Time Schedule:

Wanda Martina Morris
SOC 320
Seattle Campus

Evaluating Social Science Evidence

A critical introduction to the methods used to collect data in social science: surveys, archival research, experiments, and participant observation. Evaluates "facts and findings" by understanding the strengths and weaknesses of the methods that produce them. Case based. Offered: jointly with CS&SS 320/STAT 320.

Class description

This is a course in social science argument. It is an introduction to the critical skills you need to evaluate the data used to justify claims about social issues. We focus on the logic and procedures of empirical research, using a case-based approach to learn about the four methods of data collection in social science contexts: field observations, historical archives, surveys, and experiments. We learn about the methods by reading a case study in detail; using it to understand the strengths and weaknesses of different types of data, and to evaluate the application of the methods in this case. This is not an introduction to statistical estimation and inference. Rather, it is a general introduction to social science methodology intended to make you a more discerning consumer of social science research.

Student learning goals

General method of instruction

3 lectures, 1 quiz section per week

Recommended preparation

None required

Class assignments and grading

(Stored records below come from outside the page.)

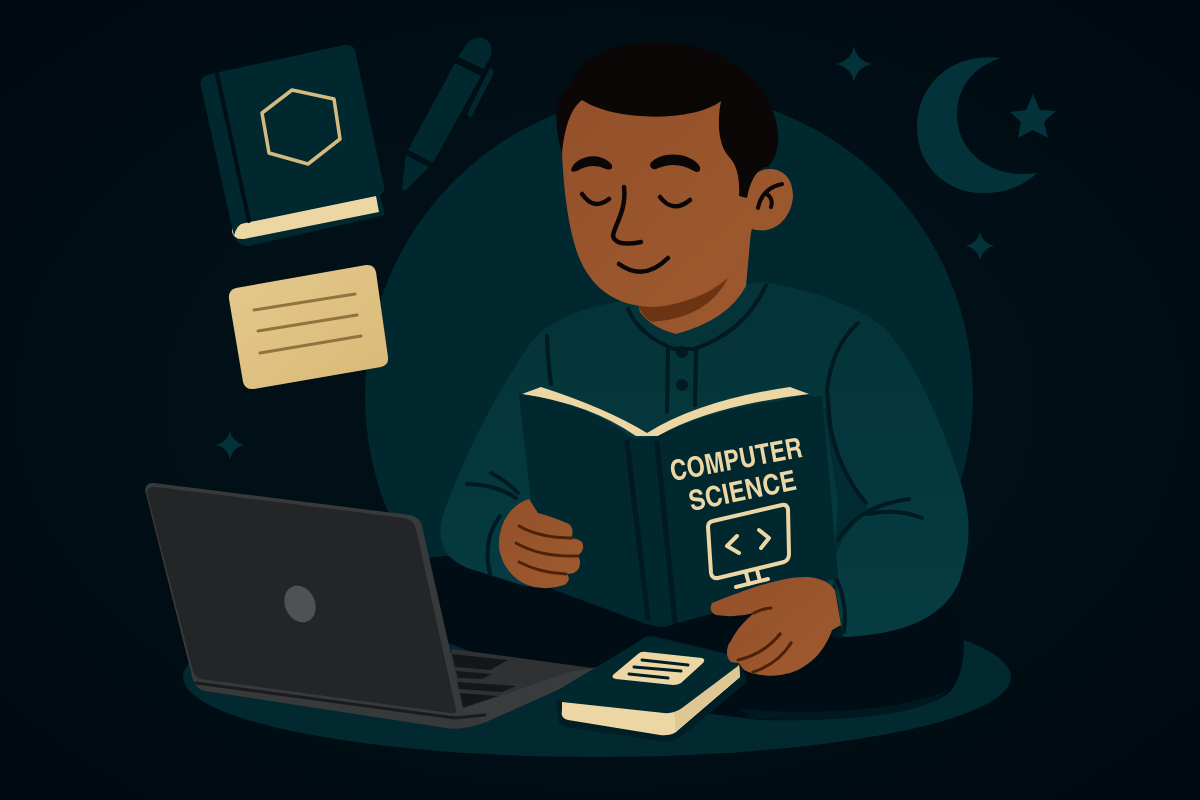
<!DOCTYPE html>
<html lang="en">
<head>
<meta charset="utf-8">
<title>Studying computer science at night</title>
<style>
:root{
  --night:#010e15; --night-edge:#000a10; --disc:#01282f; --ground:#02292f;
  --shirt:#04373d; --shirt-shade:#022c33; --line:#011a21;
  --cover:#01272f; --cover-deep:#011d25; --sky:#03323a;
  --cream:#ecd6a4; --card:#dfc182; --card-line:#8f7440; --gold:#d3bb80;
  --skin:#98542a; --skin-shade:#6b3413; --ink:#0a0706;
  --trousers:#010d15; --laptop:#242526; --laptop-edge:#38393b; --laptop-dark:#1a1b1d;
}
html,body{margin:0;width:1200px;height:800px;overflow:hidden;background:var(--night)}
svg{display:block}
.stroke{fill:none;stroke-linecap:round;stroke-linejoin:round}
.seam{stroke:var(--line);stroke-width:4}
.feature{stroke:var(--ink);stroke-width:4.5}
.crease{stroke:#4d220b;stroke-width:3}
.title{font:700 28px "TeX Gyre Heros Cn","Roboto",sans-serif;fill:var(--cream)}
</style>
</head>
<body>
<svg width="1200" height="800" viewBox="0 0 1200 800" role="img" aria-label="A young man sits cross-legged reading a computer science book beside a laptop under a crescent moon">
  <defs>
    <radialGradient id="night-glow" cx="50%" cy="50%" r="70%">
      <stop offset="0.5" stop-color="#010f16"/>
      <stop offset="1" stop-color="#000a10"/>
    </radialGradient>
    <linearGradient id="skin-tone" x1="0" y1="0" x2="1" y2="1">
      <stop offset="0" stop-color="#93502a"/>
      <stop offset="1" stop-color="#9f5a2e"/>
    </linearGradient>
    <linearGradient id="card-tone" x1="0" y1="0" x2="1" y2="1">
      <stop offset="0" stop-color="#e4c98e"/>
      <stop offset="1" stop-color="#d9b976"/>
    </linearGradient>
    <linearGradient id="shirt-tone" x1="0" y1="0" x2="0" y2="1">
      <stop offset="0" stop-color="#043339"/>
      <stop offset="1" stop-color="#053c42"/>
    </linearGradient>
    <path id="sparkle" d="M0-18Q3-3 18 0Q3 3 0 18Q-3 3-18 0Q-3-3 0-18Z"/>
  </defs>

  <rect class="sky" width="1200" height="800" fill="url(#night-glow)"/>

  <g id="backdrop">
    <ellipse cx="669" cy="396" rx="304" ry="304" fill="var(--disc)"/>
    <path d="M350 564L446 556L640 600L960 610L968 700H400Z" fill="var(--night)"/>
    <ellipse cx="597" cy="677" rx="414" ry="80" fill="var(--ground)"/>
  </g>

  <g id="night-sky" fill="var(--sky)">
    <path d="M1001 58C950 52 917 86 917 127C917 167 948 194 984 193C1006 193 1025 185 1037 173C992 180 958 152 957 117C956 88 974 66 1001 58Z"/>
    <polygon points="1033,94 1040,110 1056,111 1044,122 1048,138 1033,130 1018,138 1021,122 1010,112 1026,110"/>
    <use href="#sparkle" x="854" y="64"/>
    <use href="#sparkle" transform="translate(980 246) scale(.8)"/>
    <use href="#sparkle" transform="translate(230 445) scale(.8)"/>
  </g>

  <g id="floating-notebook">
    <path d="M201 86Q199 78 207 75L345 45Q353 44 355 51L384 187L380 196L385 215L250 246Q238 247 234 236Z" fill="var(--cover)"/>
    <path d="M236 225L376 196L379 212L244 239Q234 240 232 232Q232 226 236 225Z" fill="var(--cream)"/>
    <path d="M201 86Q199 78 207 75L345 45Q353 44 355 51L384 187Q385 193 379 195L245 222Q236 225 234 236Z" fill="var(--cover)"/>
    <path d="M217 74L249 221" class="stroke" stroke="var(--night)" stroke-width="4"/>
    <polygon points="292,90 334,99 340,139 308,164 269,153 262,113" class="stroke" stroke="var(--gold)" stroke-width="3.5"/>
  </g>

  <g id="pen" fill="var(--cover)">
    <path d="M464 48Q470 36 483 38Q494 43 491 55L484 69L458 57Z"/>
    <path d="M455 63L481 76L433 163L408 150Z"/>
    <path d="M406 155L429 167L406 190Q402 192 402 187Z"/>
    <path d="M490 68Q495 69 493 75L472 116Q469 119 467 114L484 80Z"/>
  </g>

  <g id="note-card">
    <path d="M236 288L366 265Q374 264 376 272L388 357Q389 365 381 367L254 389Q245 390 243 382L229 299Q228 290 236 288Z" fill="url(#card-tone)"/>
    <path d="M254 310L355 294M258 331L357 315M260 353L361 336" class="stroke" stroke="var(--card-line)" stroke-width="3"/>
  </g>

  <g id="trousers">
    <path d="M432 562C470 570 500 582 540 588L830 600L950 590C966 625 970 660 952 690C930 712 850 722 760 720L600 700L440 640Z" fill="var(--trousers)"/>
    <path d="M740 708C800 716 900 712 948 690C926 716 850 722 750 719Z" fill="#001820"/>
  </g>

  <g id="shirt">
    <path d="M628 300C590 306 548 318 530 344C500 388 466 450 444 512C434 542 446 562 474 570L525 586L700 600L846 637C900 634 944 620 960 580C970 548 972 520 962 486C944 428 920 372 888 332C862 306 810 290 764 282Z" fill="url(#shirt-tone)"/>
    <path d="M824 410L838 500L834 560L842 540L868 508Q838 470 828 405Z" fill="var(--shirt-shade)"/>
    <path d="M834 578L843 638Q836 640 829 634Z" fill="var(--line)"/>
    <g class="stroke seam">
      <path d="M547 336Q548 362 551 384"/>
      <path d="M858 323Q832 346 827 390L830 425Q838 470 866 503"/>
      <path d="M467 484Q495 484 516 498M491 473Q508 482 518 493"/>
      <path d="M838 540Q858 506 909 499M868 514Q898 508 922 518"/>
      <path d="M500 516Q482 540 490 574"/>
      <path d="M834 575Q848 600 844 632"/>
      <path d="M628 309Q640 336 674 349L694 349Q745 332 766 285"/>
      <path d="M668 348L667 412M696 349L695 405"/>
    </g>
    <circle cx="682" cy="352" r="6" fill="var(--line)"/>
    <circle cx="682" cy="385" r="6" fill="var(--line)"/>
  </g>

  <g id="head">
    <path d="M637 296L640 312Q652 328 676 334Q728 320 746 286L752 220Z" fill="url(#skin-tone)"/>
    <path d="M638 304Q690 310 728 278Q708 318 652 322Q641 316 638 304Z" fill="var(--skin-shade)"/>
    <path d="M560 100C562 150 562 200 575 246C586 284 612 306 652 307C700 306 742 270 752 229C776 236 792 216 793 196C793 172 774 164 758 172L730 100Z" fill="url(#skin-tone)"/>
    <path d="M562 154C553 120 554 96 570 86C576 58 612 42 655 42C722 40 776 84 778 136C779 150 774 160 768 167C758 167 750 180 747 198L739 196C740 178 737 166 730 158C720 148 716 128 721 101C694 122 616 122 582 100C569 110 564 132 562 154Z" fill="var(--ink)"/>
    <g class="stroke feature">
      <path d="M582 194Q594 211 609 199M660 197Q673 214 690 200"/>
      <path d="M624 187C627 210 614 226 613 236Q616 247 641 242"/>
      <path d="M619 264Q644 282 668 258"/>
      <path d="M782 184Q762 188 758 208M765 193Q774 198 771 207" stroke-width="4"/>
    </g>
    <path d="M571 170C575 156 600 150 612 165Q613 171 606 169Q592 162 577 171Q571 173 571 170Z" fill="var(--ink)"/>
    <path d="M650 164C660 150 692 152 700 167Q701 174 694 171Q676 160 656 169Q650 170 650 164Z" fill="var(--ink)"/>
  </g>

  <g id="open-book">
    <path d="M519 394L640 440L806 394L822 400L838 578L662 627L646 624L541 585Z" fill="var(--cover)"/>
    <path d="M522 394L541 387Q606 408 647 433Q700 400 790 387L809 394Q710 406 658 436L636 436Q590 404 522 394Z" fill="var(--cream)"/>
    <path d="M519 394Q590 404 630 437L650 623L541 585Z" fill="var(--cover)"/>
    <path d="M656 437Q720 404 822 396L838 578L664 627Z" fill="var(--cover)"/>
    <path d="M630 440Q642 436 656 440L672 625L650 623Z" fill="var(--cover)"/>
    <path d="M627 442L648 618M657 443L675 622" class="stroke" stroke="var(--line)" stroke-width="5"/>
    <text class="title" transform="translate(672 481) rotate(-10.5)" textLength="134" lengthAdjust="spacingAndGlyphs">COMPUTER</text>
    <text class="title" transform="translate(691 511) rotate(-11.5)" textLength="109" lengthAdjust="spacingAndGlyphs">SCIENCE</text>
    <g id="monitor-emblem" class="stroke" stroke="var(--cream)" stroke-width="4">
      <path d="M713 521L782 505Q787 504 788 509L789 554Q789 560 784 562L718 578Q712 579 711 573L708 527Q708 522 713 521Z"/>
      <path d="M737 536L727 546L739 553M759 530L769 538L761 548"/>
      <path d="M746 573L749 584M757 570L760 581M736 587L768 579"/>
    </g>
  </g>

  <g id="hands">
    <path d="M529 499C508 506 498 526 499 548C502 566 514 582 534 587Q550 590 564 585Q572 580 567 574Q580 574 580 562Q580 558 577 556Q586 550 582 542Q579 539 571 538Q575 530 569 524Q556 518 538 513Z" fill="url(#skin-tone)"/>
    <path d="M519 526Q540 538 572 538M516 543Q540 557 577 556M519 562Q540 573 566 574" class="stroke crease"/>
    <path d="M712 603Q708 612 716 615Q736 618 754 613C738 626 728 642 727 654Q728 662 738 662Q742 672 754 673Q770 678 790 673C812 666 826 648 832 630L841 625L835 590Q826 578 808 577C780 576 740 592 712 603Z" fill="url(#skin-tone)"/>
    <path d="M754 613Q764 608 771 608M780 634Q764 654 738 660M791 643Q778 664 753 672" class="stroke crease"/>
  </g>

  <g id="laptop">
    <path d="M452 649L592 668L462 716L440 700Z" fill="#303133"/>
    <path d="M452 654L508 660L490 670L455 667ZM456 671L492 674L482 679L458 678ZM457 682L516 686L502 692L459 689ZM458 693L498 696L462 708Z" fill="#141619"/>
    <path d="M456 711L570 672L598 667L562 688L486 722Q468 730 446 726Z" fill="#3a3b3d"/>
    <path d="M145 490Q146 482 154 483L410 515Q420 517 422 526L464 712L482 722Q462 732 440 727L205 691Q196 689 193 680Z" fill="var(--laptop-edge)"/>
    <path d="M147 493Q147 486 156 487L404 518Q414 520 416 529L456 710Q456 714 450 713L200 679Q195 677 193 671Z" fill="var(--laptop)"/>
    <path d="M196 683L455 718L485 715" class="stroke" stroke="var(--laptop-dark)" stroke-width="3"/>
    <ellipse cx="300" cy="604" rx="15" ry="19" transform="rotate(-24 300 604)" fill="#505153"/>
  </g>

  <g id="small-book">
    <path d="M556 696L640 640Q646 635 654 636L738 656L747 682L682 736Q672 743 660 741L566 727Q556 724 558 714Z" fill="var(--cover-deep)"/>
    <path d="M562 700L668 712L739 664L740 677L676 732Q670 736 660 735L568 720Q560 718 562 710Z" fill="var(--cream)"/>
    <path d="M674 712L676 731L740 677L739 664Z" fill="#dfc793"/>
    <path d="M558 690L640 641Q646 636 654 637L734 656Q744 659 738 666L682 708Q674 714 664 713L562 702Q552 698 558 690Z" fill="var(--cover)"/>
    <path d="M638 654Q641 651 646 652L702 658Q706 659 703 663L681 683Q678 685 673 685L616 679Q610 678 614 674Z" fill="var(--cream)"/>
    <path d="M642 660L688 665M634 667L681 671M629 674L668 678" class="stroke" stroke="var(--cover-deep)" stroke-width="3"/>
  </g>

  <g id="fingers-over-book">
    <path d="M729 643Q724 656 731 662L739 663Q744 672 756 674Q772 677 784 674L790 645L760 625Z" fill="url(#skin-tone)"/>
    <path d="M780 634Q764 654 738 660M791 643Q778 664 753 672" class="stroke crease"/>
  </g>
</svg>
</body>
</html>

The information above is intended to be helpful in choosing courses. Because the instructor may further develop his/her plans for this course, its characteristics are subject to change without notice. In most cases, the official course syllabus will be distributed on the first day of class.
Last Update by Wanda Martina Morris
Date: 11/07/2001